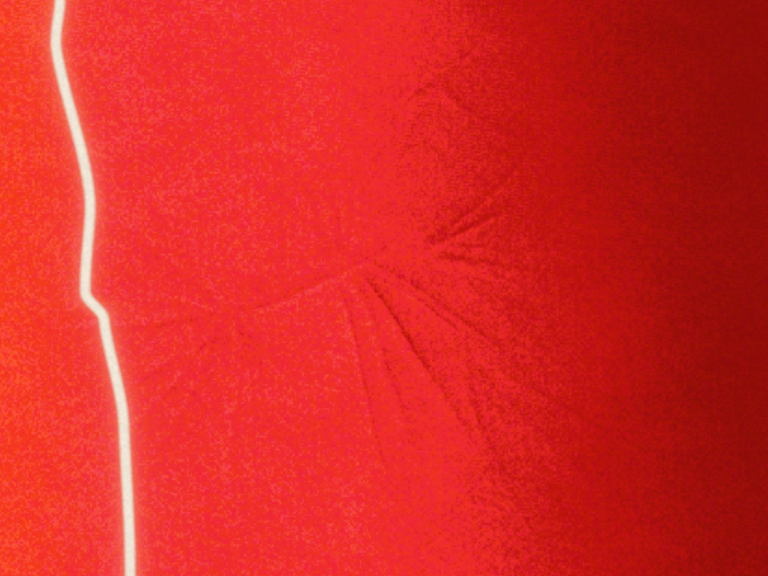
Give the GLSL for this texture, as a WebGL 2 fragment shader.

```glsl
#version 300 es
precision highp float;
// Creased red cloth, lit from the left, with a pale cord running down one side.
// Fans of tapered creases spread from a few pinched hubs; a tone value collects
// light, folds and grain, and a colour ramp turns it into dyed fabric.

uniform vec2 u_resolution;
out vec4 fragColor;

float hash(vec2 p) {
  return fract(sin(dot(p, vec2(127.1, 311.7))) * 43758.5);
}

float valueNoise(vec2 p) {
  vec2 cell = floor(p), f = fract(p);
  f = f * f * (3.0 - 2.0 * f);
  float low = mix(hash(cell), hash(cell + vec2(1, 0)), f.x);
  float high = mix(hash(cell + vec2(0, 1)), hash(cell + vec2(1, 1)), f.x);
  return mix(low, high, f.y);
}

float fbm(vec2 p) {
  float sum = 0.0, gain = 0.5;
  for (int i = 0; i < 4; i++) {
    sum += gain * valueNoise(p);
    p = mat2(1.6, 1.2, -1.2, 1.6) * p + 7.3;
    gain *= 0.5;
  }
  return sum;
}

// One bent crease: dark valley, lit ridge beside it and a soft shadow skirt.
float crease(vec2 p, vec2 hub, float angle, float len, float bend, float width) {
  vec2 dir = vec2(cos(angle), sin(angle));
  vec2 d = p - hub;
  float along = dot(d, dir) / len;
  float across = dot(d, vec2(-dir.y, dir.x)) - bend * len * along * along;
  float reach = smoothstep(0.0, 0.15, along) * (1.0 - smoothstep(0.4, 1.0, along));
  float e = across / width;
  float valley = exp(-e * e);
  float ridge = exp(-0.35 * (e + 2.2) * (e + 2.2));
  float skirt = smoothstep(0.0, 1.5, e) * exp(-max(e, 0.0) / 5.0);
  return reach * (0.45 * ridge - valley - 0.45 * skirt);
}

// Creases spread over a range of angles around one hub.
float fan(vec2 p, vec2 hub, float start, float sweep, int count, float len, float seed) {
  float sum = 0.0;
  for (int i = 0; i < count; i++) {
    vec2 id = vec2(float(i), seed);
    float angle = start + sweep * (float(i) + 0.8 * hash(id)) / float(count);
    float size = len * mix(0.45, 1.1, hash(id + 3.1));
    float bend = 0.35 * (hash(id + 5.7) - 0.5);
    float width = mix(0.0025, 0.0065, hash(id + 9.2));
    float strength = mix(0.35, 1.0, hash(id + 12.4));
    vec2 root = hub + 0.05 * (vec2(hash(id + 1.3), hash(id + 2.6)) - 0.5);
    sum += strength * crease(p, root, angle, size, bend, width);
  }
  return sum;
}

// Horizontal position of the cord at height y.
float cordPath(float y) {
  float t = 1.0 - y;
  return 0.104 - 0.012 * smoothstep(0.0, 0.09, t)
    + 0.066 * smoothstep(0.02, 0.38, t)
    - 0.010 * smoothstep(0.33, 0.50, t)
    + 0.030 * smoothstep(0.505, 0.555, t)
    + 0.035 * smoothstep(0.52, 0.74, t)
    + 0.013 * smoothstep(0.65, 1.0, t);
}

vec3 clothColour(float tone) {
  vec3 c = mix(vec3(0.55, 0.045, 0.03), vec3(0.75, 0.07, 0.06), smoothstep(-0.1, 0.38, tone));
  c = mix(c, vec3(0.94, 0.17, 0.17), smoothstep(0.3, 0.74, tone));
  return mix(c, vec3(0.965, 0.27, 0.27), smoothstep(0.76, 1.0, tone));
}

void main() {
  vec2 p = gl_FragCoord.xy / u_resolution.y;
  float pixel = 1.0 / u_resolution.y;

  // Light falls off toward the right.
  float drift = fbm(p * 3.0 + 4.0) - 0.47;
  float light = 1.0 - smoothstep(0.53, 1.36, p.x + 0.1 * (p.y - 0.5) + 0.12 * drift);
  float tone = 0.80 * light + 0.05 * (1.0 - smoothstep(0.0, 0.5, p.x));

  // Folds, bent a little by a slow warp.
  vec2 warp = vec2(valueNoise(p * 9.0), valueNoise(p * 9.0 + 31.0)) - 0.5;
  vec2 q = p + 0.018 * warp;
  vec2 leftHub = vec2(0.408, 0.465), midHub = vec2(0.599, 0.557), rightHub = vec2(0.743, 0.575);
  float folds = 0.65 * fan(q, leftHub, 2.1, 3.5, 13, 0.42, 1.0);
  folds += 1.1 * fan(q, midHub, -1.35, 1.0, 8, 0.62, 2.0);
  folds += 0.45 * fan(q, midHub, 0.6, 2.2, 5, 0.22, 3.0);
  folds += 0.95 * fan(q, rightHub, -0.75, 1.5, 7, 0.45, 4.0);
  folds += 0.5 * fan(q, vec2(0.755, 0.86), -2.7, 4.6, 9, 0.24, 5.0);
  folds += 0.5 * fan(q, vec2(0.80, 0.40), -1.5, 1.2, 5, 0.60, 6.0);
  folds += crease(q, leftHub, 0.2, 0.38, 0.3, 0.004);
  float rumple = fbm(q * vec2(9.0, 13.0) + 2.0 * warp) - 0.47;
  tone += (0.17 * folds + 0.16 * rumple) * mix(0.55, 1.0, light);

  // Fine speckle, stronger where the cloth is bright.
  float grain = valueNoise(p * 190.0) + valueNoise(p * 310.0 + 17.0) - 1.0;
  tone += 0.19 * grain * mix(0.5, 1.0, light);
  vec3 colour = clothColour(tone);
  float tint = valueNoise(p * 150.0 + 53.0) - 0.5;
  colour += vec3(0.0, 0.05, -0.10) * tint * mix(0.3, 1.0, light);
  float warmEdge = 1.0 - smoothstep(0.0, 0.22, p.x);
  colour += vec3(0.02, 0.035, -0.05) * warmEdge;

  // Cord with a rosy glow on the cloth around it.
  float slope = (cordPath(p.y + 0.004) - cordPath(p.y - 0.004)) / 0.008;
  float away = abs(p.x - cordPath(p.y)) / sqrt(1.0 + slope * slope);
  float glow = 0.55 * exp(-max(away - 0.009, 0.0) / 0.011) + 0.14 * exp(-away / 0.05);
  colour = mix(colour, vec3(0.96, 0.58, 0.48), glow);
  float soft = 0.0015 + pixel;
  float cord = 1.0 - smoothstep(0.0095 - soft, 0.0095 + soft, away);
  vec3 cordColour = mix(vec3(0.94, 0.90, 0.84), vec3(0.89, 0.77, 0.70), smoothstep(0.003, 0.010, away));
  colour = mix(colour, cordColour + 0.03 * grain, cord);

  fragColor = vec4(clamp(colour, 0.0, 1.0), 1.0);
}
```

══════════════════════════════

Count how many lines in the data above include the string "valueNoise", and write only that number.

■ Exercise result ■
5